NEWARK – The pony-tailed host led guests through a sunken Ridley Scott set piece to a pillared antechamber where East Ward Democratic Chairman Angelo DiFederico held a microphone and beckoned the best-known luminaries of Essex County Democratic politics to cast their shadows in very close proximity.

It looked like the same working cast of characters who have populated all the events of times present and past: East Ward Democratic leader Joe Parlavecchio and special North Ward guests Steve and Fran Adubato, state Senator M. Teresa Ruiz (D-29) and Assemblyman Tom Giblin (D-34), Assemblyman Ralph Caputo (D-28) and Freeholder Pat Sebold.

The East Ward’s own Assemblywoman Eliana Pintor Marin (D-29) was present.

A table at the front of the room seemed situated with particular symbolic import, and that’s where Essex County Democratic Chairman Leroy Jones sat with his wife and attendant well-heeled figures.

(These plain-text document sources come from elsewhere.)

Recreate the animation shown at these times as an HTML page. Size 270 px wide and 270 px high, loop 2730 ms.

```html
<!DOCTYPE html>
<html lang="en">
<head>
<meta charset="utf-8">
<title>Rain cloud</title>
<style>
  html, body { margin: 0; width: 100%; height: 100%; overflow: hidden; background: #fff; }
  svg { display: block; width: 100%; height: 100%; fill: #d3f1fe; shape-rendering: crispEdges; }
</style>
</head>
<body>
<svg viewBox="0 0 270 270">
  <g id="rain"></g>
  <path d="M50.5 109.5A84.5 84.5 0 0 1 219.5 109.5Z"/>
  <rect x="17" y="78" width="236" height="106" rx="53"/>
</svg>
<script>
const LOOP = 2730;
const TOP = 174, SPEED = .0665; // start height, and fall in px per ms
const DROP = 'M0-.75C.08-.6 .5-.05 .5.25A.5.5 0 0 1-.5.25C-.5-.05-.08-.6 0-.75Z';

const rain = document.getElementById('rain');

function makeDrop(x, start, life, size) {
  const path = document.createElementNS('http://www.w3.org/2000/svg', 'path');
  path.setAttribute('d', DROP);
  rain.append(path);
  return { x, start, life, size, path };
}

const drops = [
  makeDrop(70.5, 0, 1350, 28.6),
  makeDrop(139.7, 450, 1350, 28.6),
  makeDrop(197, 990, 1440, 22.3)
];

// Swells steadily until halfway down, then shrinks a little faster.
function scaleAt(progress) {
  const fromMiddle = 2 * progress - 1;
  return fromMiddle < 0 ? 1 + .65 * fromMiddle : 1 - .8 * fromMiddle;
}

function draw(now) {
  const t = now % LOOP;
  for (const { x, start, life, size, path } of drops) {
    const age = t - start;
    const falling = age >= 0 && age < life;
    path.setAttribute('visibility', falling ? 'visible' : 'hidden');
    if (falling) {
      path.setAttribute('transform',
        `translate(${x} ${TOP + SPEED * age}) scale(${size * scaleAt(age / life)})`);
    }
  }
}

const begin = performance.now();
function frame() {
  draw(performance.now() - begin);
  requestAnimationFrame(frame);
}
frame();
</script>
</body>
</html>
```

The others you’ve seen before too, and frequently: Amiri “Middy” Baraka, chief of staff to brother Mayor Ras Baraka, Councilmen Luis Quintana, Augie Amador and Carlos Gonzalez, Council President Mildred Crump, and Freeholder Rolando Bobadilla.

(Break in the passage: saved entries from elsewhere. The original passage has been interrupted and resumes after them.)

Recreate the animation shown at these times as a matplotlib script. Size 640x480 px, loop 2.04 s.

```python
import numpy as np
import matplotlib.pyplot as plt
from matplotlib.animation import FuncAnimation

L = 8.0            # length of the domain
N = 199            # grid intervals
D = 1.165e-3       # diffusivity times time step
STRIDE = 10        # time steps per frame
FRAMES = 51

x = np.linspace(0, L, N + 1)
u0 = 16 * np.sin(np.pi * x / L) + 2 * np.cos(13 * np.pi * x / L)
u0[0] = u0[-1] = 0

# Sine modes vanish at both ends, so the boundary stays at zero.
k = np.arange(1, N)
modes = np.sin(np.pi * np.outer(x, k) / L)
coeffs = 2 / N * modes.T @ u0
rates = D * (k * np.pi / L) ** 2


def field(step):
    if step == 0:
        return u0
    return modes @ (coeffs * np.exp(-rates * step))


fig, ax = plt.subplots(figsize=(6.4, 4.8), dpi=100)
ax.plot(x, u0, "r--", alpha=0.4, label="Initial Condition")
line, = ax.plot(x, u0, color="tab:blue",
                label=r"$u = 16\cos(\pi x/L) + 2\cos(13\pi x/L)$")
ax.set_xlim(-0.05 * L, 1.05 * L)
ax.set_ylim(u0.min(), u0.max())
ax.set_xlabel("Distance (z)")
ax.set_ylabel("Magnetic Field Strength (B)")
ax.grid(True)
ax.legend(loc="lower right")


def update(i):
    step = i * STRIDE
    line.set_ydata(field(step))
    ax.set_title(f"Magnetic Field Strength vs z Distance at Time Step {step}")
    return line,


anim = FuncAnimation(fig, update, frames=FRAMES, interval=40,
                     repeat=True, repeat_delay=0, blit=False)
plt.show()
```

There was a political story circulating (but what else was new) about a power push and pull behind the scenes on the city council. The word was Councilwoman Gayle Cheneyfield Jenkins was making a move on Crump for the council presidency, a calculation perhaps checkmated by Carmelo Garcia (an ally of the mayor) and vice president of the Newark Community Economic Development Corporation.

Sources hummed this evening with the dangling of a threat by Garcia to get rid of Kevin Jenkins (husband of Cheneyfield-Jenkins) if Cheneyfield tried to oust Crump, who’s allied with Mayor Baraka.

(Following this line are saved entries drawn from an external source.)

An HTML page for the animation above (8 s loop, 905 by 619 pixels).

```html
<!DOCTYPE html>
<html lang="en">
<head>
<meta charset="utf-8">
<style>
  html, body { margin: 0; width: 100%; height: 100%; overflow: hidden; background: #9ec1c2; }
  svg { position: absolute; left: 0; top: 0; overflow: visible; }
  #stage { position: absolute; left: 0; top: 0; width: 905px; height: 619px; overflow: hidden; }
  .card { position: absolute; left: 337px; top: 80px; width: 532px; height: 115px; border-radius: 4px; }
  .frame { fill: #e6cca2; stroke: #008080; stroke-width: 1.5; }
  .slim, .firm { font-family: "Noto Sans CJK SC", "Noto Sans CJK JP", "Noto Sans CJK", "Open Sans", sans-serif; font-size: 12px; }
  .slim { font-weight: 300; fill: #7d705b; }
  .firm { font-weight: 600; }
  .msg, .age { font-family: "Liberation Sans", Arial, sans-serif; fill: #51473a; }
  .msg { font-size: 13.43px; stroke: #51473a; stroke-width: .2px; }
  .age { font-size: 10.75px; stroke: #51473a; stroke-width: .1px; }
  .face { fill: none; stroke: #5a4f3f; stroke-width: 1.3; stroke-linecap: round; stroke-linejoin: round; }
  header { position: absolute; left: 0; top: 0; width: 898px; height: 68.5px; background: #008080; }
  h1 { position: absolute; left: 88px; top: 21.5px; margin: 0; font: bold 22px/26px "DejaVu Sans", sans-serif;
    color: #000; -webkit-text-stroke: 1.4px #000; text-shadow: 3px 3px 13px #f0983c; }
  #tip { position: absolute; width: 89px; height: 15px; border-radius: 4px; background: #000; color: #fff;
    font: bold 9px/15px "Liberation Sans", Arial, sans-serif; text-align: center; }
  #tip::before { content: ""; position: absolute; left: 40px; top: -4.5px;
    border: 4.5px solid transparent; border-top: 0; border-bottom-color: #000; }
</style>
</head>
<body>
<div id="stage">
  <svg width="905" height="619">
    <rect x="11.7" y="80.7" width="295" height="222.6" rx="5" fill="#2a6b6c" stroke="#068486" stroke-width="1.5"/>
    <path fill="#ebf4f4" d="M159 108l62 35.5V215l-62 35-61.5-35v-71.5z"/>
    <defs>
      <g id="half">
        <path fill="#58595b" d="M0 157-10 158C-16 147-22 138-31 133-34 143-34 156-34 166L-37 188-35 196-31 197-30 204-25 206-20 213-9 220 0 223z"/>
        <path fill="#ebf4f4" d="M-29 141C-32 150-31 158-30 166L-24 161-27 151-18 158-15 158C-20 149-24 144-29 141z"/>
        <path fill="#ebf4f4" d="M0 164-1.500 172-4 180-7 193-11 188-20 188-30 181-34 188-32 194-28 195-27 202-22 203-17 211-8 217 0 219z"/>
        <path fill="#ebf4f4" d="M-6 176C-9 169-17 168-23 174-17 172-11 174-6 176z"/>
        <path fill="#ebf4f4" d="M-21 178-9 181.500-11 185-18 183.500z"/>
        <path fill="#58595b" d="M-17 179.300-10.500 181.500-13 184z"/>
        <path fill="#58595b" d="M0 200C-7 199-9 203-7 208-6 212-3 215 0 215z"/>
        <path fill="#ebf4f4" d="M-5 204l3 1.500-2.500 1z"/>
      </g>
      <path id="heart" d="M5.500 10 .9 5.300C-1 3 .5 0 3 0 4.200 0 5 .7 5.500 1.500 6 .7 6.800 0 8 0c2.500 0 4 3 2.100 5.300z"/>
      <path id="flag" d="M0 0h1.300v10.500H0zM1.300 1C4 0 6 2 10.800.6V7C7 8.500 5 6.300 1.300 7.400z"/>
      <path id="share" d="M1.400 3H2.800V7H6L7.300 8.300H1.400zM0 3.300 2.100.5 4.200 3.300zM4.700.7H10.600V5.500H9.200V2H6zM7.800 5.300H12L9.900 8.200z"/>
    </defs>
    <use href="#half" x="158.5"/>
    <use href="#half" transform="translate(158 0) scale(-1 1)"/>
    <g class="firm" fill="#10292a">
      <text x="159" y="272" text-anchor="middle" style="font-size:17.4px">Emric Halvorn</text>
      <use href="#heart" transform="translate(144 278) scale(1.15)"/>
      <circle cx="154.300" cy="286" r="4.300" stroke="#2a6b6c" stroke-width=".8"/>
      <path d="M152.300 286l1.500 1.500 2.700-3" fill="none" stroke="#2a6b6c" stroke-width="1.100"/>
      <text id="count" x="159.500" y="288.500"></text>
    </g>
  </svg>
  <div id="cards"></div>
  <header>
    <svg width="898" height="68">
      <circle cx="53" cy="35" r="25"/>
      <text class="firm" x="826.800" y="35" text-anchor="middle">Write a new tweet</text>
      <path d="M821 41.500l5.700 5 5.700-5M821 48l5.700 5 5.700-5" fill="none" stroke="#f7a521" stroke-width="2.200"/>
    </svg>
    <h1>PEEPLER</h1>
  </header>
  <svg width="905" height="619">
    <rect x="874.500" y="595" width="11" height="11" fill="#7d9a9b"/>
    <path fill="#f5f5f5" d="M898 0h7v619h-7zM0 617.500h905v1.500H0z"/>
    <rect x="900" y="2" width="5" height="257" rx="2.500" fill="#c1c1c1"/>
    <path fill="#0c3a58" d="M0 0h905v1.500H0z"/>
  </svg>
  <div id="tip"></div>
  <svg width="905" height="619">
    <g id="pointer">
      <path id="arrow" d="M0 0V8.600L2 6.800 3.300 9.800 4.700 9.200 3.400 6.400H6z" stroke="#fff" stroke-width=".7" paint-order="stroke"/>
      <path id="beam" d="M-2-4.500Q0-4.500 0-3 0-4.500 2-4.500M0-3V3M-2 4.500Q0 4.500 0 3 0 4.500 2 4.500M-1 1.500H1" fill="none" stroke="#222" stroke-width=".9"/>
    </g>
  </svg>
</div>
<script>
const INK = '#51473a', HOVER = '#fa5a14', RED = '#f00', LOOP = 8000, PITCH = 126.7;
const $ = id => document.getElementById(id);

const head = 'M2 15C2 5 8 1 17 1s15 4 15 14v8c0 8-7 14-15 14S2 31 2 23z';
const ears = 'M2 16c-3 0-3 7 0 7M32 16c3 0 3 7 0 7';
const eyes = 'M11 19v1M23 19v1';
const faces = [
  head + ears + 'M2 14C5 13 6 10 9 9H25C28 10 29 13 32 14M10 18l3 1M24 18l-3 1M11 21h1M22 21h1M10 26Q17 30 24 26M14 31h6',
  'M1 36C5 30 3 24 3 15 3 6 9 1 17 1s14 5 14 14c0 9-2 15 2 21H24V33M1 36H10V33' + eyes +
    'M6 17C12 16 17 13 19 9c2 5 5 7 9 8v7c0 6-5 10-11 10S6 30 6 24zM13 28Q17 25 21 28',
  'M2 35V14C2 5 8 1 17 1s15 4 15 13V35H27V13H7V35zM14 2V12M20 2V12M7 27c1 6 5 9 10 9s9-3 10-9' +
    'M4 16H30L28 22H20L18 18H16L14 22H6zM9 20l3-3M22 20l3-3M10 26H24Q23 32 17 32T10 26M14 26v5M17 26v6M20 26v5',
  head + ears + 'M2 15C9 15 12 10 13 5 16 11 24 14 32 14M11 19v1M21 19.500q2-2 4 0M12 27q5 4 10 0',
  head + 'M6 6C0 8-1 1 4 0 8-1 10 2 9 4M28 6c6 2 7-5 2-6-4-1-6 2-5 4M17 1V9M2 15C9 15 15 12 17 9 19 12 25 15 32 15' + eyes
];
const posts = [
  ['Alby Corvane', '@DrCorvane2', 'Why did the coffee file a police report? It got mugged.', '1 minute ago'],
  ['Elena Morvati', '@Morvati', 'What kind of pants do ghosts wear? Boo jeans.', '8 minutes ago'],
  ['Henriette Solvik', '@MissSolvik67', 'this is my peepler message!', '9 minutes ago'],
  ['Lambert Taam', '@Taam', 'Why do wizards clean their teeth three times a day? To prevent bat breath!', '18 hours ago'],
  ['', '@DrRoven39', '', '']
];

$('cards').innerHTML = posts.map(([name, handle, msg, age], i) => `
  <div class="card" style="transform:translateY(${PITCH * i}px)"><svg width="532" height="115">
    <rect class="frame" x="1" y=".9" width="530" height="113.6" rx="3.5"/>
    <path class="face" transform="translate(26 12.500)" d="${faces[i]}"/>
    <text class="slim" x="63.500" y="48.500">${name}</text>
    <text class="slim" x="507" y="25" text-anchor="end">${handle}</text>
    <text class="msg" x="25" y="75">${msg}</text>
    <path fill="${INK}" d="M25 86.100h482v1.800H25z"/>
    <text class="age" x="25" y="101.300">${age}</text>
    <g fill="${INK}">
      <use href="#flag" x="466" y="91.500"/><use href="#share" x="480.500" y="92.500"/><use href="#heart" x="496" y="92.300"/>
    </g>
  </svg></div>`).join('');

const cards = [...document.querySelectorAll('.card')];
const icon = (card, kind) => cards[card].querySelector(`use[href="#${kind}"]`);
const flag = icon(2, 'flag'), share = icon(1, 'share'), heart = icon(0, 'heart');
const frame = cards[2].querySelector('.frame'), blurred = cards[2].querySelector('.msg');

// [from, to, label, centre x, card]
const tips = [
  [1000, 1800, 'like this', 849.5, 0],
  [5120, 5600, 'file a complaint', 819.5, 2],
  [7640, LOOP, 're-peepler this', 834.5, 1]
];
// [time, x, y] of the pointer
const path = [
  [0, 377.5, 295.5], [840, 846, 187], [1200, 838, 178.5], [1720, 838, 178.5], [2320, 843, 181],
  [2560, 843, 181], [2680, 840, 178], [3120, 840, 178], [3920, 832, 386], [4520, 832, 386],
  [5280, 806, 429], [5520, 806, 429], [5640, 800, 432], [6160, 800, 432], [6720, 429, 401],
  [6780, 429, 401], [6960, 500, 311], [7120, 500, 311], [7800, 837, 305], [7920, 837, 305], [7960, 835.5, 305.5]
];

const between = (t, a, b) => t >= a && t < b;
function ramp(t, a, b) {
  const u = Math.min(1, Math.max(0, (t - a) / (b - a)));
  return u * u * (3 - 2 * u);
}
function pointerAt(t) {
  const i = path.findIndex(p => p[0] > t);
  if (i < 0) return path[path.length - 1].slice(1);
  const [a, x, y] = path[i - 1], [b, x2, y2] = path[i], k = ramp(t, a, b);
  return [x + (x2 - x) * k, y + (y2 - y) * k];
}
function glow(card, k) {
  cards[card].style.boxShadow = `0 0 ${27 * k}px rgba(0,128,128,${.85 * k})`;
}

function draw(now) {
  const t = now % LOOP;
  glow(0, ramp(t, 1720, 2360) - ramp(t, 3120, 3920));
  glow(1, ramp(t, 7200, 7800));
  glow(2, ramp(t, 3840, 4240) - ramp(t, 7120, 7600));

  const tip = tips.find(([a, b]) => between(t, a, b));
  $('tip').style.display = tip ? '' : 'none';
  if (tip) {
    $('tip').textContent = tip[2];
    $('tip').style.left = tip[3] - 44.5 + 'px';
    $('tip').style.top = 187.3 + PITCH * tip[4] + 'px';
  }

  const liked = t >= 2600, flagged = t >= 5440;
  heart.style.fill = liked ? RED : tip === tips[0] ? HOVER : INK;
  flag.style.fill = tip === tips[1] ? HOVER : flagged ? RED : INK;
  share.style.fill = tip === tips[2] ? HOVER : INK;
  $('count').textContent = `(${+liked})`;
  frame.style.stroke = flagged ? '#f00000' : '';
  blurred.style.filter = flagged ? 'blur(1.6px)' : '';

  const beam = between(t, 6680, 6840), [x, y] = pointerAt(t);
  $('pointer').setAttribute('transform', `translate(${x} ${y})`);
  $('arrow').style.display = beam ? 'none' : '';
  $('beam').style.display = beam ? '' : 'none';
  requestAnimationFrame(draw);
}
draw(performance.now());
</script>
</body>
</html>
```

“It’s fluid,” a source said with rolled eyes as men in chefs’ hats and hot mitts maneuvered in steaming trays of food.

Although unresolved, most sources said Baraka appeared to have the situation in hand.

Another source said Jenkins was actually already let go last week.

In other words, it was Essex politics as usual.

Then an unfamiliar but increasingly effervescent figure raced into the room.

It was former U.S. Ambassador to Germany Phil Murphy, who quickly found Jones in the throb of close knit humanity and leaned in to very nearly rest the bridge of his nose on that of Jones (above). “He’s unrelenting,” a source told PolitickerNJ, in reference to the fledgling 2017 gubernatorial candidate. “He’s come on recently and now we see him all the time.”

See him and feel him.

At the Ray Durkin Plaque unveiling ceremony yesterday, the former ambassador bear-hugged from behind Essex County Executive Joe DiVIncenzo, who threw his arms up in an instinctive defensive posture before whirling and finding the grinning close quarters face of Murphy.

If the political classes know Senate President Steve Sweeney (D-3) and Jersey City Mayor Steven Fulop, Murphy appears intent on making up for lost time with a fully energized retail political work rate.

“I’m a Kennedy Democrat,” he told the crowd when he had the microphone. “I feel truly at home in this county. I’m bouncing around. I’m bouncing around the state with a heavy emphasis on Essex.”

He owns a woman’s professional soccer team, he said, using that as the regional connecting point with the local population by way of a head toss in the direction of Red Bulls Arena on the other side of the river.

“We’re not 45th or 48th,” he added, broadening his consideration to the statewide dimensions of politics. “We’re one or two or three.”

He apologized for not being able to stay longer.

The list of honorees included Quintana, Essex County Clerk Chris Durkin, North Ward Center Executive Adrianne Davis  and North Caldwell Democrat Eileen Fishman.

Contact made or attempted, Murphy vanished, and in his wake, Fulop – not skipping a beat in the two-year long war for affection – mounted the steps in the backroom with Chief of Staff Mark Albiez at his side. The pair poured cross-the-river love into the small room.

The East Ward backroom: murmurs of local council troubles play out amid guv wars